Mitchell, the dominant scorer in the first two game of the series, had one field goal until hitting a 3-pointer with 2:15 left in the half. It was his only 3-pointer of the game.

The Magic made one lineup change after losing the first two games by 14 and 10 points and shooting just 34.3%.

Friday, April 26, 2024, PAGE 13
5 Route: Beginning at Montagu Beach travelling west on Shirley Street, north on Church Street to Sir Sidney Poitier Bridge, east to Paradise Island Bridge, south to East Bay Street and east to return to Montagu Beach foreshore. The event is geared towards raising awareness for autism to close out Autism Awareness Month. FAST TRACK INVITATIONAL FAST Track Athletics announced that its third annual Spring Invitational will take place over the weekend of May 10 and May 11 at the Grand Bahama Sports Complex. The entry fee will be $10 for adults and $5 for children. For more information, persons are asked to contact 242-727-6826 or fasttrackmanagamentoo@ gmail.com RED-LINE TRACK CLASSIC THE Red-Line Athletics Track Club’s third annual Red-Line Youth Track Classic is set for 9am to 5pm May 25-26 at the original Thomas A Robinson Track and Field Stadium. The entry deadline is May 15 with a fee of $19 per athlete and $10 per relay team.

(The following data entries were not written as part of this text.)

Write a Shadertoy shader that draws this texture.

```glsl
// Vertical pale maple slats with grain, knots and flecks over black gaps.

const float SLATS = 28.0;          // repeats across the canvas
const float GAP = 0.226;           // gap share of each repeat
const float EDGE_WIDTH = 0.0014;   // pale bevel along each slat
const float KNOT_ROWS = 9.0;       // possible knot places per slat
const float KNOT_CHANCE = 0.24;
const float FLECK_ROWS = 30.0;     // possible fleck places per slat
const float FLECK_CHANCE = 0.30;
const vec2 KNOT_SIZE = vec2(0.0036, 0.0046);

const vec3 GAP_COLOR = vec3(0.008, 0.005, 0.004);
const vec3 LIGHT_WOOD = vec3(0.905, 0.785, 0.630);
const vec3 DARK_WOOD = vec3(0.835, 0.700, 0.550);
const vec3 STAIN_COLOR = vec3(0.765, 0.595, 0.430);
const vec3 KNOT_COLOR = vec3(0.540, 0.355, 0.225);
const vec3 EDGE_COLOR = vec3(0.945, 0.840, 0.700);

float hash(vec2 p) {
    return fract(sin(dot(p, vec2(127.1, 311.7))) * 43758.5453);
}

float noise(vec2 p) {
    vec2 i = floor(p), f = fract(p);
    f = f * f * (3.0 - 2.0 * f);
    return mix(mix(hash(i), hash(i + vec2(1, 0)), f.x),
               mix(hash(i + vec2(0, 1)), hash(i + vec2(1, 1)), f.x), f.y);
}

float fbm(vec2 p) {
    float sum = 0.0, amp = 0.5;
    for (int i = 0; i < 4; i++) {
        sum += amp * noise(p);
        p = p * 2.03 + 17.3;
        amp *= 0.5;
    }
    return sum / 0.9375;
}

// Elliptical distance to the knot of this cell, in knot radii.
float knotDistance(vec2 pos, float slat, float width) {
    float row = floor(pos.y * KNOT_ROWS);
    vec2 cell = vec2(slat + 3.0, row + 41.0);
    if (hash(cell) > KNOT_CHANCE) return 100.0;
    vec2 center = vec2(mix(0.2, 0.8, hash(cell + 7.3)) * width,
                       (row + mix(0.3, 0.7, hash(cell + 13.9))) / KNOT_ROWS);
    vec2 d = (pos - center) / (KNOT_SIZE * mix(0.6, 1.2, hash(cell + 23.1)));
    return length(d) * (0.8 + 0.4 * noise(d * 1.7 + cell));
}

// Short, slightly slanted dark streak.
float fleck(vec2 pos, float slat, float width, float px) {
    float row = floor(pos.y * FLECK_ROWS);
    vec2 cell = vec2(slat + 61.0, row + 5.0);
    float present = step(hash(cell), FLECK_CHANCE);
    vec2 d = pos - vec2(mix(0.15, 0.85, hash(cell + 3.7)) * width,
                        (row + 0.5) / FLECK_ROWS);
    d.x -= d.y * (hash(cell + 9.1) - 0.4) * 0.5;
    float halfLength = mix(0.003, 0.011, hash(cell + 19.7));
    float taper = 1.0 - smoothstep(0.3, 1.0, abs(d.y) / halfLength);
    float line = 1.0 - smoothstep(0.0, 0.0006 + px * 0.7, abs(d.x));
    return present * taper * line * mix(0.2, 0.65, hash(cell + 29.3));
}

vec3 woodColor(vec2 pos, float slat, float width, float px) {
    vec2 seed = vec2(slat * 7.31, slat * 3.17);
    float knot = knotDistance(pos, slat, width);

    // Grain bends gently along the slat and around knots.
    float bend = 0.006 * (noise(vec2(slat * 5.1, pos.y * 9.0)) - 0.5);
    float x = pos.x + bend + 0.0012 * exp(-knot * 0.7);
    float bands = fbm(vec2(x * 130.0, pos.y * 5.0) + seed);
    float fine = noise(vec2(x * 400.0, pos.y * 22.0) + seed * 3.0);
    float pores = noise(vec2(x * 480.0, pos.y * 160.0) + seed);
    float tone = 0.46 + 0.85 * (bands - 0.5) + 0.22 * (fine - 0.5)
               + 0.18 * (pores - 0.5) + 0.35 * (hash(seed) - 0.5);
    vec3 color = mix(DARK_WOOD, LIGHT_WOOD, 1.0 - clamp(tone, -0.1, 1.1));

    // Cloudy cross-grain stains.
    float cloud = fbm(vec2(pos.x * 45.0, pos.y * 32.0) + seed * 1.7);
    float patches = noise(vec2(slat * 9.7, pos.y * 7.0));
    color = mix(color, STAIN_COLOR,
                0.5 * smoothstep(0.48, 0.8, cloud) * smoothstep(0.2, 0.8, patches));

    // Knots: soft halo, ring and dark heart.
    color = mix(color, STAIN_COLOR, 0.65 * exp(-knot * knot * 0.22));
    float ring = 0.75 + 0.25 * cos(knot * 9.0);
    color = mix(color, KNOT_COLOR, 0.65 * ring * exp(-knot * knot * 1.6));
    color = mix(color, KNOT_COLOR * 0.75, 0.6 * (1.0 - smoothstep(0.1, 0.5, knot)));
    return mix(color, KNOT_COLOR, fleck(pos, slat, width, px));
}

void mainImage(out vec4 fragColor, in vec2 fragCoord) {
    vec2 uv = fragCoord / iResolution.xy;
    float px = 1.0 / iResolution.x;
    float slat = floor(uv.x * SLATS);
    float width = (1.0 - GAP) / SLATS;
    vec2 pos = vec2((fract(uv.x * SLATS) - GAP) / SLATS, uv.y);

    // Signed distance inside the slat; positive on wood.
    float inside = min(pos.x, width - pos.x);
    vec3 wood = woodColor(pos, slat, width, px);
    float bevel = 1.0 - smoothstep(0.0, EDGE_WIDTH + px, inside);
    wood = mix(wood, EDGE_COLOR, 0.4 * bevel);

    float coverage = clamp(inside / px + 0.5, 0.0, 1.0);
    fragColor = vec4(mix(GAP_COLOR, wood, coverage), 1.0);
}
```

SPORTS CALENDAR FROM PAGE 16
an NBA basketball first-round playoff series against the Denver Nuggets in Los Angeles last night. (AP Photo/Ashley Landis) PHILADELPHIA 76ers' Joel Embiid speaks during a news conference after Game 3 in an NBA basketball first-round playoff series against the New York Knicks yesterday in Philadelphia. (AP Photo/Matt Slocum)


Tynes, the daughter of Tyrone and Nathalee Tynes, said she’s eager to take a break from studies as a fine/studio art major with a minor in construction management.

“Since my freshman year is ending in a few weeks, I will be returning home to spend quality time with my family and continue to work on enhancing my golf game,” she noted.

But taking nothing for granted, Tynes admitted that her freshman year has been all that she anticipated and more.

“Adjusting to college life as a student and golfer has been challenging,” she pointed out. “However, for the fall semester I was able to achieve a 4.0 GPA. I have very good organisational and time management skills which helps me to balance academics and athletics.”

She noted that she’s just getting started and is looking forward to a bright future.

Michael Major Jr making ‘a real impact’


it,” Major Jr said. “I’m honestly proud of myself and the way I’ve been playing because it’s a good reflection of the work that I’ve been doing.”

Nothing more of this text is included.